During our class discussion, one of my professors asked me what I longed for the most. What is my deepest, unfulfilled desire, the one thing I wish more than anything that I could have, and can’t? I wish that this question wasn’t so easy to answer. I wish that my deepest desires were easily satisfied, that all I really wanted was, say, chocolate cake, or an evening with my college friends, or a nice, quiet walk around campus on a snowy morning. Because longing isn’t a pleasant experience. It aches in a deep, unrelenting way. And yet, I’m glad that I have something worth longing for. It means that, in some small way, I’ve scratched through the surface of thin pleasures, the everyday ups and downs of life, and touched Joy.
I close my eyes, and suddenly I’m standing at the top of a modest green hill. Behind me is a lodge, and behind that the hill continues to slope upward into the mountains. Beneath me lies a dirt path, and long, low building around which hummingbirds flit—the mess hall—and a bright thread of a stream. Beyond that, more lodges, and great forests of trees, and high above that a peak of brownish stone. The summer sun is warm on my hands and face. A gentle breeze blows through the aspens, carrying the scent of autumn—chill air buried under a thin crust of heat. I hear friends laughing on my left, the creak of a swing.
If I just take a step forward, I could be there again. I have never left the mountains. My friends are still just a shout away.
In the first chapter of his book Engaging God’s World, Cornelius Plantinga (paraphrasing C.S. Lewis) describes longing as “seeking union with something from which we are separated”. This could be union with a loved one, or a special place, or a fond memory. In every case, however, such union—at least, total union—is not possible. Even if I could, somehow, be transported back to the mountains with all of my friends at this very moment, it would not completely satisfy my longing for them. This is because my longing has its origins and its ultimate goal beyond this world and this life. I long to be back at Moot—but that longing springs out of my inborn thirst to be reunited with God.

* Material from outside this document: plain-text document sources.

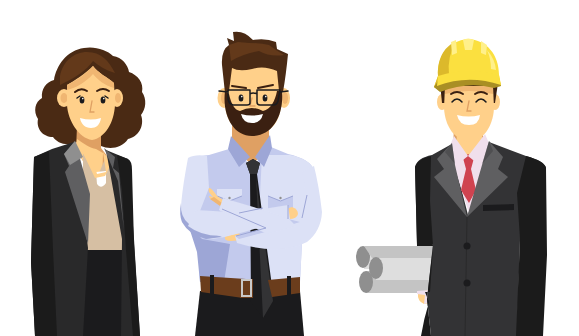
<!DOCTYPE html>
<html lang="en">
<head>
<meta charset="utf-8">
<title>Three professionals</title>
<style>
:root {
  --paper: #ffffff;
  --skin: #ffd08a;
  --skin-shade: #f0b672;
  --neck-shade: #dfa063;
  --hair: #4a2a14;
  --hair-light: #63391a;
  --beard: #3b2011;
  --ink: #1b1b1d;
  --jacket: #29292a;
  --jacket-dark: #1b1b1b;
  --suit: #333335;
  --lapel: #5f5f61;
  --beige: #d6bfa3;
  --shirt: #dce1f6;
  --shirt-mid: #c3caed;
  --shirt-shade: #9da6d6;
  --belt: #6b3d1c;
  --tie-red: #cf4350;
  --shirt-pink: #f0dfec;
  --helmet: #fbe03f;
  --helmet-light: #fff08a;
  --helmet-shade: #dcb92b;
  --helmet-dark: #a98f24;
  --roll: #dedede;
  --roll-shade: #c4c4c4;
  --roll-end: #8f8f8f;
}
html, body { margin: 0; background: var(--paper); overflow: hidden; }
svg { display: block; width: 579px; height: 336px; }
.skin { fill: var(--skin); }
.skin-shade { fill: var(--skin-shade); }
.neck-shade { fill: var(--neck-shade); }
.hair { fill: var(--hair); }
.hair-light { fill: var(--hair-light); }
.beard { fill: var(--beard); }
.ink { fill: var(--ink); }
.jacket { fill: var(--jacket); }
.jacket-dark { fill: var(--jacket-dark); }
.suit { fill: var(--suit); }
.lapel { fill: var(--lapel); }
.beige { fill: var(--beige); }
.shirt { fill: var(--shirt); }
.shirt-mid { fill: var(--shirt-mid); }
.shirt-shade { fill: var(--shirt-shade); }
.belt { fill: var(--belt); }
.tie-red { fill: var(--tie-red); }
.shirt-pink { fill: var(--shirt-pink); }
.helmet { fill: var(--helmet); }
.helmet-light { fill: var(--helmet-light); }
.helmet-shade { fill: var(--helmet-shade); }
.helmet-dark { fill: var(--helmet-dark); }
.roll { fill: var(--roll); }
.roll-shade { fill: var(--roll-shade); }
.roll-end { fill: var(--roll-end); }
.white { fill: var(--paper); }
.line { fill: none; stroke: var(--ink); stroke-width: 1.5; stroke-linecap: round; stroke-linejoin: round; }
.brow { fill: none; stroke: var(--beard); stroke-width: 2; stroke-linecap: round; }
.nose { fill: none; stroke: var(--neck-shade); stroke-width: 1.3; stroke-linecap: round; }
.fold { fill: none; stroke: var(--shirt-shade); stroke-width: 1; }
</style>
</head>
<body>
<svg viewBox="0 0 579 336" role="img" aria-label="A businesswoman, a bearded office worker and an engineer in a hard hat">
  <defs>
    <g id="eye">
      <ellipse class="ink" rx="2.4" ry="3.6"/>
      <circle class="white" cx="0.8" cy="-1.4" r="0.8"/>
    </g>
    <g id="pocket">
      <path class="shirt-mid" d="M0 0H25V21H0Z"/>
      <path class="shirt" d="M0 0H25V7L12.500 12L0 7Z"/>
      <path class="fold" d="M0 7L12.500 12L25 7"/>
      <circle class="roll-end" cx="12.500" cy="9" r="1.2"/>
    </g>
  </defs>

  <g id="businesswoman">
    <path id="curls" class="hair" d="M84 48C95 46 107 50 113 56C122 57 128 65 129 72C138 75 144 83 142 92C147 99 146 109 141 115C145 126 138 137 128 139C122 148 110 150 101 146L77 142C67 147 57 143 53 137C43 137 36 129 38 119C33 111 35 102 42 98C41 89 46 82 54 80C56 66 67 50 84 48Z"/>
    <path id="curl-shine" class="hair-light" d="M60 76C63 61 74 52 87 52C101 52 109 61 115 73C105 70 98 65 93 61C87 70 73 79 60 85Z"/>
    <path class="neck-shade" d="M77 126H101V148L108 157L100 188L76 150Z"/>
    <path class="skin" d="M77 139C84 144 90 148 96 149L103 153L102 188L91 177L76 147Z"/>
    <ellipse class="skin" cx="64" cy="98" rx="7" ry="9"/>
    <ellipse class="skin-shade" cx="64" cy="98" rx="3.500" ry="5"/>
    <ellipse class="skin" cx="117" cy="98" rx="6" ry="9"/>
    <ellipse class="skin-shade" cx="118" cy="98" rx="3" ry="5"/>
    <path class="skin" d="M67 85C74 81 85 74 93 66C98 73 107 77 114 83L115 105C114 123 105 138 92 140C79 138 68 121 67 105Z"/>
    <path class="skin-shade" d="M67 85C76 81 87 73 93 66C98 73 107 77 114 83V88C104 85 98 80 93 74C86 82 76 88 67 90Z"/>
    <path class="brow" d="M75 92Q81 87 87 91M97 91Q103 87 109 91"/>
    <use href="#eye" x="82" y="100"/>
    <use href="#eye" x="103" y="100"/>
    <path class="line" d="M77 98L80 96M105 96L108 98"/>
    <path class="nose" d="M92 101L90 112H94"/>
    <path class="white" d="M80 118Q91 121 101 118C100 125 96 128 91 128C85 128 81 124 80 118Z"/>

    <path id="skirt" class="ink" d="M84 247H125L130 336H81Z"/>
    <path id="blouse" class="beige" d="M83 153L97 178L107 154L121 171L126 250H83Z"/>
    <path class="white" d="M96 172L106 171V183Q101 190 97 184Z"/>
    <path class="skin" d="M78 142L91 153L97 174L106 172L103 152L107 157L110 166L105 176L95 178L83 153Z"/>
    <path id="jacket-front" class="jacket" d="M74 142L52 149L34 157L31 262L35 336H83L88 248Z"/>
    <path id="jacket-arm" class="jacket-dark" d="M34 157L49 151L53 250L57 336H35L31 262Z"/>
    <path id="jacket-side" class="jacket" d="M106 150L128 159L134 239L140 336H121L122 239Z"/>
    <path class="jacket-dark" d="M117 155L128 159Q132 161 132 170L134 244L140 336H133L126 250L122 190Z"/>
    <path class="lapel" d="M75 141L64 154L69 166L65 172L88 244L90 194Z"/>
    <path class="roll-end" d="M75 141L64 154L70 165L83 157Z"/>
    <path class="lapel" d="M104 148L115 157L113 168L119 173L124 230L118 181Z"/>
  </g>

  <g id="office-worker">
    <path class="neck-shade" d="M232 122H269V150L252 164L232 150Z"/>
    <ellipse class="skin" cx="224" cy="98" rx="6.500" ry="10"/>
    <ellipse class="skin-shade" cx="224" cy="98" rx="3" ry="6"/>
    <ellipse class="skin" cx="284" cy="98" rx="6" ry="10"/>
    <ellipse class="skin-shade" cx="285" cy="98" rx="3" ry="6"/>
    <path class="skin" d="M225 67H281V105C280 124 268 135 252 135C237 135 226 122 225 105Z"/>
    <path id="quiff" class="hair" d="M225 93L222 65Q221 50 229 45L227 38L234 41L233 32Q244 30 253 40Q266 38 276 42L277 49L288 54Q286 75 283 92L279 91L277 71Q264 65 252 69Q239 72 232 68L229 91Z"/>
    <path class="hair-light" d="M229 45L238 42L249 43Q261 43 269 45L276 50L284 55Q270 57 259 51Q243 54 231 61Z"/>
    <path class="beard" d="M225 91L229 94C231 103 234 110 240 111Q252 105 263 111C271 109 275 101 277 91L282 91C284 115 273 136 252 136C233 136 222 115 225 91Z"/>
    <path class="white" d="M241 114Q252 117 263 114Q261 123 252 123Q243 123 241 114Z"/>
    <path class="brow" d="M232 86L246 88M258 88L273 85"/>
    <use href="#eye" x="241" y="98"/>
    <use href="#eye" x="265" y="98"/>
    <path class="nose" d="M252 98L250 106H255"/>
    <g id="glasses" class="line">
      <path d="M228 90H250V103Q250 105 247 105H233Q229 104 228 99ZM257 90H280L278 101Q277 105 273 105H260Q257 105 257 102ZM250 94Q253 92 257 94M219 91L228 92M280 92L288 91"/>
    </g>

    <path id="trousers" class="ink" d="M200 291H300L304 336H195Z"/>
    <path id="shirt-body" class="shirt-mid" d="M229 149L209 155Q190 157 188 163L196 214L200 282H300L302 242L314 170Q310 159 288 154L271 147L253 166Z"/>
    <path class="shirt" d="M262 155L290 155Q310 159 314 170L302 242L300 282H270L258 235Z"/>
    <path class="shirt-shade" d="M188 224L202 239L230 244L224 282H200L197 252Z"/>
    <use href="#pocket" x="217" y="189"/>
    <use href="#pocket" x="268" y="189"/>
    <path id="tie" class="ink" d="M246 163L253 159L260 163L257 174L262 212L274 301L263 318L251 302L250 174Z"/>
    <path class="suit" d="M246 163L253 159L260 163L257 174H250ZM256 177L260 211L273 301L263 318Z"/>
    <path class="shirt-shade" d="M231 136L250 157L239 167L228 149ZM270 135L255 157L264 167L272 148Z"/>
    <g id="crossed-arms">
      <path class="shirt" d="M188 158Q195 154 207 156L209 188L200 211L227 215L238 235L212 239Q190 236 182 222Q178 211 188 158Z"/>
      <path class="shirt-shade" d="M181 203Q180 217 189 224L222 237L206 239Q189 235 182 222Q179 215 181 203Z"/>
      <path class="skin" d="M226 202L217 196Q211 187 209 188Q207 191 213 197L209 196Q209 199 216 202L223 207Z"/>
      <path class="skin-shade" d="M214 197L222 203L220 206L210 199Z"/>
      <path class="skin" d="M283 210L292 207Q298 209 298 214Q297 219 289 219L281 217Z"/>
      <path class="skin" d="M239 233L225 237Q224 241 231 241L243 240Z"/>
      <path class="shirt" d="M224 199L258 211L298 222L307 198L302 172L314 166Q319 186 322 212Q321 231 307 242Q280 256 237 243L235 236L268 228L220 211Z"/>
      <path class="shirt-mid" d="M220 211L268 228L235 236L239 239L277 229L300 222L258 211Z"/>
      <path class="shirt" d="M196 210Q217 211 239 213L288 205L290 219L244 232Q209 242 188 226Z"/>
      <path class="shirt" d="M223 198L260 209L289 219L296 226L267 234L219 210Z"/>
      <path class="fold" d="M222 209L266 228L236 236M288 205V219M239 213L263 208M302 218L307 195"/>
    </g>
    <g id="waist-belt">
      <path class="belt" d="M200 276L246 279L243 298L201 292ZM268 280L300 277V293L272 297Z"/>
      <path class="belt" d="M240 279H253V298H240Z"/>
      <path d="M242 280H251V296H242Z" fill="none" stroke="#c9c9c9" stroke-width="2"/>
      <path class="ink" d="M210 275H214V295H210ZM287 276H291V296H287Z"/>
    </g>
  </g>

  <g id="engineer">
    <path class="neck-shade" d="M454 127H483V148L468 163L453 147Z"/>
    <path class="skin" d="M457 134Q469 148 482 133V146L468 160L456 147Z"/>
    <ellipse class="skin" cx="442" cy="102" rx="5" ry="8"/>
    <ellipse class="skin" cx="495" cy="102" rx="5" ry="8"/>
    <path class="beard" d="M440 83H498L495 103H442Z"/>
    <path class="skin" d="M445 86H493L494 108C493 128 482 141 469 142C455 140 445 127 444 108Z"/>
    <path class="skin-shade" d="M445 86H493V94Q469 88 445 94Z"/>
    <path class="brow" d="M451 94Q457 90 463 94M475 94Q481 90 487 94"/>
    <path class="line" d="M452 102Q457 96 462 102M476 102Q481 96 486 102"/>
    <path class="nose" d="M469 101L467 111H471"/>
    <path class="white" d="M457 115Q469 118 480 115Q479 125 469 125Q459 125 457 115Z"/>
    <g id="hard-hat">
      <path class="helmet" d="M438 76C437 56 448 41 468 39C487 40 499 55 499 75L501 86L495 87Q468 80 440 91L434 87Z"/>
      <path class="helmet-shade" d="M438 76C437 57 446 45 456 42Q447 56 449 75L440 91L434 87Z"/>
      <path class="helmet-dark" d="M434 87L440 78Q469 69 499 78L501 86L494 88Q468 81 440 92Z"/>
      <path class="helmet" d="M438 76Q469 66 499 75L501 85Q468 74 437 86Z"/>
      <path class="helmet-light" d="M463 40Q468 37 474 40L472 50H465ZM451 42L456 40L457 53L452 55ZM481 41L487 45L486 55L481 53Z"/>
      <path class="helmet-light" d="M487 50Q495 59 496 70L491 69Q491 59 487 50Z"/>
    </g>

    <g id="paper-rolls">
      <path class="roll" d="M364 247H436V269H364Z"/>
      <path class="roll-shade" d="M366 271H432V293H366Z"/>
      <ellipse class="roll-end" cx="363" cy="257" rx="7" ry="11"/>
      <ellipse class="roll-end" cx="366" cy="282" rx="7" ry="11"/>
      <path class="roll-shade" d="M364 246H436V258H372Z"/>
      <path class="roll" d="M376 258H435V280H376Z"/>
      <ellipse class="roll-end" cx="376" cy="268" rx="7" ry="11"/>
    </g>
    <path id="hand" class="skin" d="M418 293L428 290L430 303L424 304Q417 301 418 293Z"/>
    <path class="shirt-pink" d="M417 291L431 290V302L424 304L425 295L417 294Z"/>

    <path id="suit-body" class="suit" d="M450 145L432 155Q417 158 415 167L417 244H433L427 299L431 336H517L520 240L546 168Q544 161 526 156L489 142L468 215Z"/>
    <path id="near-arm" class="jacket-dark" d="M415 167Q417 159 431 156L430 201L433 246H417Z"/>
    <path id="far-arm" class="jacket-dark" d="M526 156Q545 161 546 168L547 255L543 336H516L520 239L517 193Z"/>
    <path class="jacket-dark" d="M433 246L427 299L431 336H421Q424 318 429 302L425 292H430Z"/>
    <path class="shirt-pink" d="M453 142L468 159L484 136L491 149L469 213L450 154Z"/>
    <path class="tie-red" d="M463 158L468 154L474 158L471 169L476 190L469 203L461 190L466 169Z"/>
    <path class="shirt-pink" d="M454 136L468 156L458 164L449 148ZM485 134L468 156L478 164L491 148Z"/>
    <path class="lapel" d="M452 143L437 159L444 169L434 177L467 217L455 165ZM489 141L503 157L498 169L508 177L467 217L482 165Z"/>
    <path class="suit" d="M452 143L445 152L455 164ZM489 141L493 151L482 164Z" opacity=".35"/>
    <path class="ink" d="M483 205L514 204V210L483 211Z"/>
    <path d="M467 217L465 336" fill="none" stroke="#29292a"/>
    <circle class="ink" cx="467" cy="246" r="3.500"/>
    <circle class="ink" cx="467" cy="283" r="3.500"/>
  </g>
</svg>
</body>
</html>
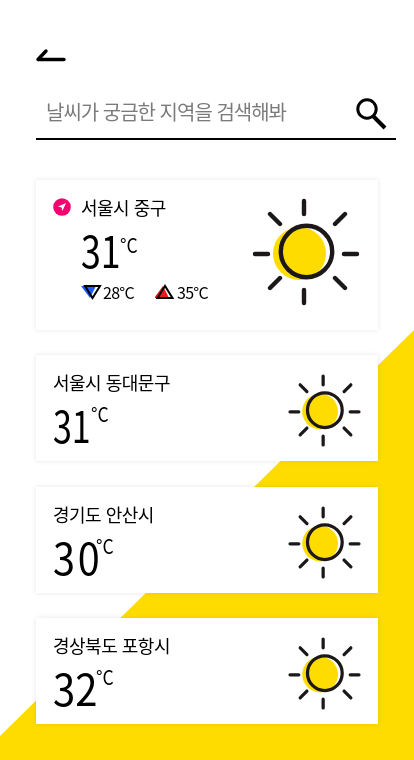
<!DOCTYPE html>
<html lang="ko">
<head>
<meta charset="utf-8">
<title>지역별 날씨</title>
<style>
:root {
  --yellow: #ffdc00;
  --ink: #000;
  --line: #1c1819;
  --hint: #7b7b7b;
  --pink: #f2056f;
  --blue: #1d5cff;
  --red: #f0141e;
  --paper: #fff;
}
* { box-sizing: border-box; margin: 0; padding: 0; }
html, body { width: 414px; height: 760px; overflow: hidden; }
body {
  position: relative;
  background: var(--paper);
  color: var(--ink);
  font-family: "Noto Sans CJK KR", "Noto Sans", sans-serif;
}
svg { display: block; }
.backdrop { position: absolute; inset: 0; fill: var(--yellow); }
.screen { position: relative; width: 414px; height: 760px; padding: 46px 18px 0 36px; }
.back { display: block; width: 32px; height: 20px; }
.search {
  display: flex; justify-content: space-between; align-items: flex-start;
  height: 50px; margin-top: 24px; padding: 6px 9px 0 10px;
  border-bottom: 2px solid var(--ink);
}
.search p { color: var(--hint); font-size: 20px; line-height: 32px; letter-spacing: -1px; white-space: nowrap; }
.search svg { margin-top: 2px; }
.cards {
  display: grid; grid-template-rows: 150px 106px 106px 106px; row-gap: 25.3px;
  width: 342px; margin-top: 40px; list-style: none;
}
.card {
  display: flex; justify-content: space-between;
  padding: 15px 17px 0; background: var(--paper);
  box-shadow: 0 0 5px rgba(0, 0, 0, .1);
}
.place { display: flex; flex-direction: column; }
h2 { height: 24px; font-size: 18px; font-weight: 400; line-height: 24px; letter-spacing: -.5px; white-space: nowrap; }
.temp { display: flex; height: 40px; margin-top: 10px; }
.number {
  width: var(--width); font-size: 43px; line-height: 40px; white-space: nowrap;
  transform: scaleX(var(--narrow)); transform-origin: 0 50%;
}
.unit {
  font-size: 20px; line-height: 20px; white-space: nowrap;
  transform: scaleX(.88); transform-origin: 0 50%;
}
.sun { width: 73px; height: 73px; margin-top: 4px; stroke-width: 4.8; }
.current { padding: 15px 18px 0 17px; }
.current .pin { width: 18px; height: 18px; margin: 3px 10px 0 0; }
.current .place { flex: 1; }
.current .unit { margin-top: 6px; }
.current .sun { width: 108px; height: 108px; margin-top: 3px; stroke-width: 4.4; }
.range { display: flex; margin-top: 13px; font-size: 16px; line-height: 20px; letter-spacing: -.7px; }
.range span { display: flex; width: 74px; white-space: nowrap; }
.range svg { width: 22px; height: 20px; }
</style>
</head>
<body>
<svg class="backdrop" width="414" height="760" aria-hidden="true"><polygon points="414,330 414,760 0,760 0,736"/></svg>
<svg width="0" height="0" style="position:absolute" aria-hidden="true">
  <defs>
    <symbol id="sun" viewBox="0 0 108 108">
      <circle cx="47.5" cy="55.5" r="26.5" fill="#ffdc00"/>
      <g fill="none" stroke="#1c1819" stroke-linecap="round">
        <circle cx="54.5" cy="53.5" r="25.7"/>
        <path d="M52 3V16M52 92V105M3 56H16M92 56H105M18 16L28 26M93 16L83 26M18 90L28 80M93 90L83 80"/>
      </g>
    </symbol>
  </defs>
</svg>
<main class="screen">
  <a class="back" href="#" aria-label="뒤로">
    <svg width="32" height="20" fill="none" stroke="#000" stroke-width="3.4" stroke-linecap="round" stroke-linejoin="round"><path d="M28 13.5H2L10 5"/></svg>
  </a>
  <div class="search">
    <p>날씨가 궁금한 지역을 검색해봐</p>
    <svg width="32" height="32" fill="none" stroke="#000" role="img" aria-label="검색">
      <circle cx="12" cy="11" r="9.2" stroke-width="3"/>
      <line x1="18" y1="18" x2="30" y2="30" stroke-width="4"/>
    </svg>
  </div>
  <ul class="cards">
    <li class="card current">
      <svg class="pin" viewBox="0 0 18 18" aria-hidden="true">
        <circle cx="9" cy="9" r="8.8" fill="#f2056f"/>
        <polygon points="13,5 5,8.6 8.6,9.4 9.4,13" fill="#fff"/>
      </svg>
      <div class="place">
        <h2>서울시 중구</h2>
        <div class="temp" style="--width:39px;--narrow:.83"><span class="number">31</span><span class="unit">°C</span></div>
        <div class="range">
          <span>
            <svg viewBox="0 0 22 20" aria-label="최저" role="img">
              <polygon points="0,4 15,4 9,16" fill="#1d5cff"/>
              <polygon points="4,4 19,4 11.5,16" fill="none" stroke="#000" stroke-width="2"/>
            </svg>28°C
          </span>
          <span>
            <svg viewBox="0 0 22 20" aria-label="최고" role="img">
              <polygon points="-1,16 14,16 8,4" fill="#f0141e"/>
              <polygon points="2.5,16 17.5,16 10,4" fill="none" stroke="#000" stroke-width="2"/>
            </svg>35°C
          </span>
        </div>
      </div>
      <svg class="sun" role="img" aria-label="맑음"><use href="#sun"/></svg>
    </li>
    <li class="card">
      <div class="place">
        <h2>서울시 동대문구</h2>
        <div class="temp" style="--width:38px;--narrow:.79"><span class="number">31</span><span class="unit">°C</span></div>
      </div>
      <svg class="sun" role="img" aria-label="맑음"><use href="#sun"/></svg>
    </li>
    <li class="card">
      <div class="place">
        <h2>경기도 안산시</h2>
        <div class="temp" style="--width:43px;--narrow:.92"><span class="number" style="letter-spacing:3px">30</span><span class="unit">°C</span></div>
      </div>
      <svg class="sun" role="img" aria-label="맑음"><use href="#sun"/></svg>
    </li>
    <li class="card">
      <div class="place">
        <h2>경상북도 포항시</h2>
        <div class="temp" style="--width:43px;--narrow:.93"><span class="number">32</span><span class="unit">°C</span></div>
      </div>
      <svg class="sun" role="img" aria-label="맑음"><use href="#sun"/></svg>
    </li>
  </ul>
</main>
</body>
</html>
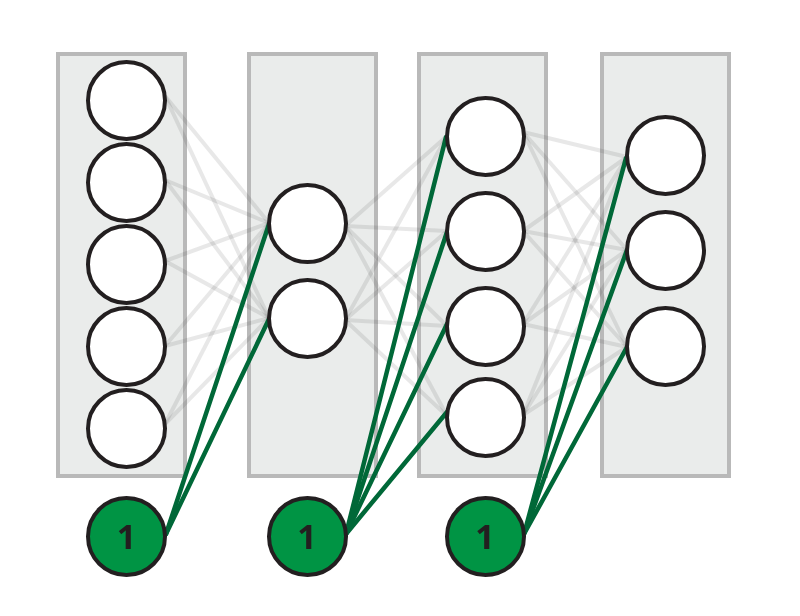
<!DOCTYPE html>
<html lang="en">
<head>
<meta charset="utf-8">
<title>Neural network with bias units</title>
<style>
:root {
  --paper: #ffffff;
  --panel: #eaeceb;
  --panel-edge: #b9b9b9;
  --ink: #231f20;
  --bias: #009444;
  --bias-link: #006838;
  --weight: rgba(35, 31, 32, 0.1);
}
* { box-sizing: border-box; }
body { margin: 0; background: var(--paper); overflow: hidden; }
.network { position: relative; width: 800px; height: 616px; overflow: hidden; background: var(--paper); }
.layers {
  display: grid;
  grid-template-columns: 131px 131px 131px 131px;
  column-gap: 0;
  justify-content: start;
  padding: 52px 0 0 56px;
  height: 478px;
}
.layer { background: var(--panel); border: 4px solid var(--panel-edge); }
.layers { grid-template-columns: 131px 60px 131px 39px 131px 52px 131px; }
.layer:nth-child(2) { grid-column: 3; }
.layer:nth-child(3) { grid-column: 5; }
.layer:nth-child(4) { grid-column: 7; }
.links { position: absolute; left: 0; top: 0; }
.weights { fill: none; stroke: var(--weight); stroke-width: 4; }
.bias-links { fill: none; stroke: var(--bias-link); stroke-width: 4.5; stroke-linecap: round; }
.node {
  position: absolute;
  left: var(--x);
  top: var(--y);
  width: 81px;
  height: 81px;
  margin: -40.5px 0 0 -40.5px;
  border: 4.6px solid var(--ink);
  border-radius: 50%;
  background: var(--paper);
}
.bias {
  display: flex;
  align-items: center;
  justify-content: center;
  background: var(--bias);
  color: var(--ink);
  font: 700 34px/1 "Open Sans", "Noto Sans", sans-serif;
}
.input { --x: 126.5px; }
.hidden-a { --x: 307px; }
.hidden-b { --x: 485px; }
.output { --x: 665.5px; }
</style>
</head>
<body>
<main class="network">
  <div class="layers">
    <div class="layer"></div>
    <div class="layer"></div>
    <div class="layer"></div>
    <div class="layer"></div>
  </div>

  <svg class="links" width="800" height="616" viewBox="0 0 800 616" aria-hidden="true">
    <g class="weights">
      <g>
        <line x1="165" y1="96" x2="269" y2="223"/><line x1="165" y1="96" x2="269" y2="318"/>
        <line x1="165" y1="180" x2="269" y2="223"/><line x1="165" y1="180" x2="269" y2="318"/>
        <line x1="165" y1="261" x2="269" y2="223"/><line x1="165" y1="261" x2="269" y2="318"/>
        <line x1="165" y1="346" x2="269" y2="223"/><line x1="165" y1="346" x2="269" y2="318"/>
        <line x1="165" y1="424" x2="269" y2="223"/><line x1="165" y1="424" x2="269" y2="318"/>
      </g>
      <g>
        <line x1="345" y1="226" x2="447" y2="136"/><line x1="345" y1="226" x2="447" y2="231"/>
        <line x1="345" y1="226" x2="447" y2="326"/><line x1="345" y1="226" x2="447" y2="416"/>
        <line x1="345" y1="320" x2="447" y2="136"/><line x1="345" y1="320" x2="447" y2="231"/>
        <line x1="345" y1="320" x2="447" y2="326"/><line x1="345" y1="320" x2="447" y2="416"/>
      </g>
      <g>
        <line x1="523" y1="132" x2="627" y2="157"/><line x1="523" y1="132" x2="627" y2="250"/><line x1="523" y1="132" x2="627" y2="347"/>
        <line x1="523" y1="231" x2="627" y2="157"/><line x1="523" y1="231" x2="627" y2="250"/><line x1="523" y1="231" x2="627" y2="347"/>
        <line x1="523" y1="324" x2="627" y2="157"/><line x1="523" y1="324" x2="627" y2="250"/><line x1="523" y1="324" x2="627" y2="347"/>
        <line x1="523" y1="415" x2="627" y2="157"/><line x1="523" y1="415" x2="627" y2="250"/><line x1="523" y1="415" x2="627" y2="347"/>
      </g>
    </g>
    <g class="bias-links">
      <line x1="166" y1="534" x2="269" y2="224"/>
      <line x1="166" y1="534" x2="269" y2="319"/>
      <line x1="346" y1="534" x2="446" y2="137"/>
      <line x1="346" y1="534" x2="447" y2="232"/>
      <line x1="346" y1="534" x2="447" y2="324"/>
      <line x1="346" y1="534" x2="447" y2="412"/>
      <line x1="524" y1="534" x2="626" y2="158"/>
      <line x1="524" y1="534" x2="627" y2="250"/>
      <line x1="524" y1="534" x2="627" y2="347"/>
    </g>
  </svg>

  <div class="node input" style="--y:100px"></div>
  <div class="node input" style="--y:182px"></div>
  <div class="node input" style="--y:264px"></div>
  <div class="node input" style="--y:346px"></div>
  <div class="node input" style="--y:428px"></div>
  <div class="node input bias" style="--y:536px">1</div>

  <div class="node hidden-a" style="--y:223px"></div>
  <div class="node hidden-a" style="--y:318px"></div>
  <div class="node hidden-a bias" style="--y:536px">1</div>

  <div class="node hidden-b" style="--y:136px"></div>
  <div class="node hidden-b" style="--y:231px"></div>
  <div class="node hidden-b" style="--y:326px"></div>
  <div class="node hidden-b" style="--y:417px"></div>
  <div class="node hidden-b bias" style="--y:536px">1</div>

  <div class="node output" style="--y:155px"></div>
  <div class="node output" style="--y:250px"></div>
  <div class="node output" style="--y:346px"></div>
</main>
</body>
</html>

Longing, Plantinga continues, is important because it is an essential part of hope—which he defines (drawing on Lewis B. Smedes) as part imagination, part faith, and part desire. In my case, I can clearly imagine what I long for. I definitely desire it. But it seems to me that it is the element of faith that turns longing into hope. Without belief that the thing longed for will one day become reality, longing is empty, bitter, and fruitless. Though it is impossible to step into the past and relive one’s memories, I do believe that someday I will get to spend time with my friends again. Thus, I not only long to be back with them, but I have hope that I will.
Finally, Plantinga (paraphrasing Nicholas Wolterstorff) touches on the idea of shalom—“universal flourishing, wholeness, and delight—a rich state of affairs in which natural needs are satisfied and natural gifts fruitfully employed, all under the arch of God’s love.” In other words, he continues, “shalom…is the way things are supposed to be.” As Christians, we have hope that all our longings will one day be satisfied. And, I believe, our longings now point to and grow out of our hope for shalom. During Prelude this fall, I read an article by Wolterstorff on the idea of shalom. (I searched for it, but wasn’t able to find it on the internet—if I ever do I’ll post a link to it.) Roughly, he described shalom as perfectly right relationship with God, with others, with one’s self, and with nature. I couldn’t help but tear up as I read his words, because I had gotten just the tiniest taste of that coming joy at moot. Never before or since have I felt so humble before God, so comfortable with others and with my surroundings, and so content to be myself. I long to feel that again—in this life, with my friends. But I know that I do so because, ultimately, I long to experience true shalom in the new earth.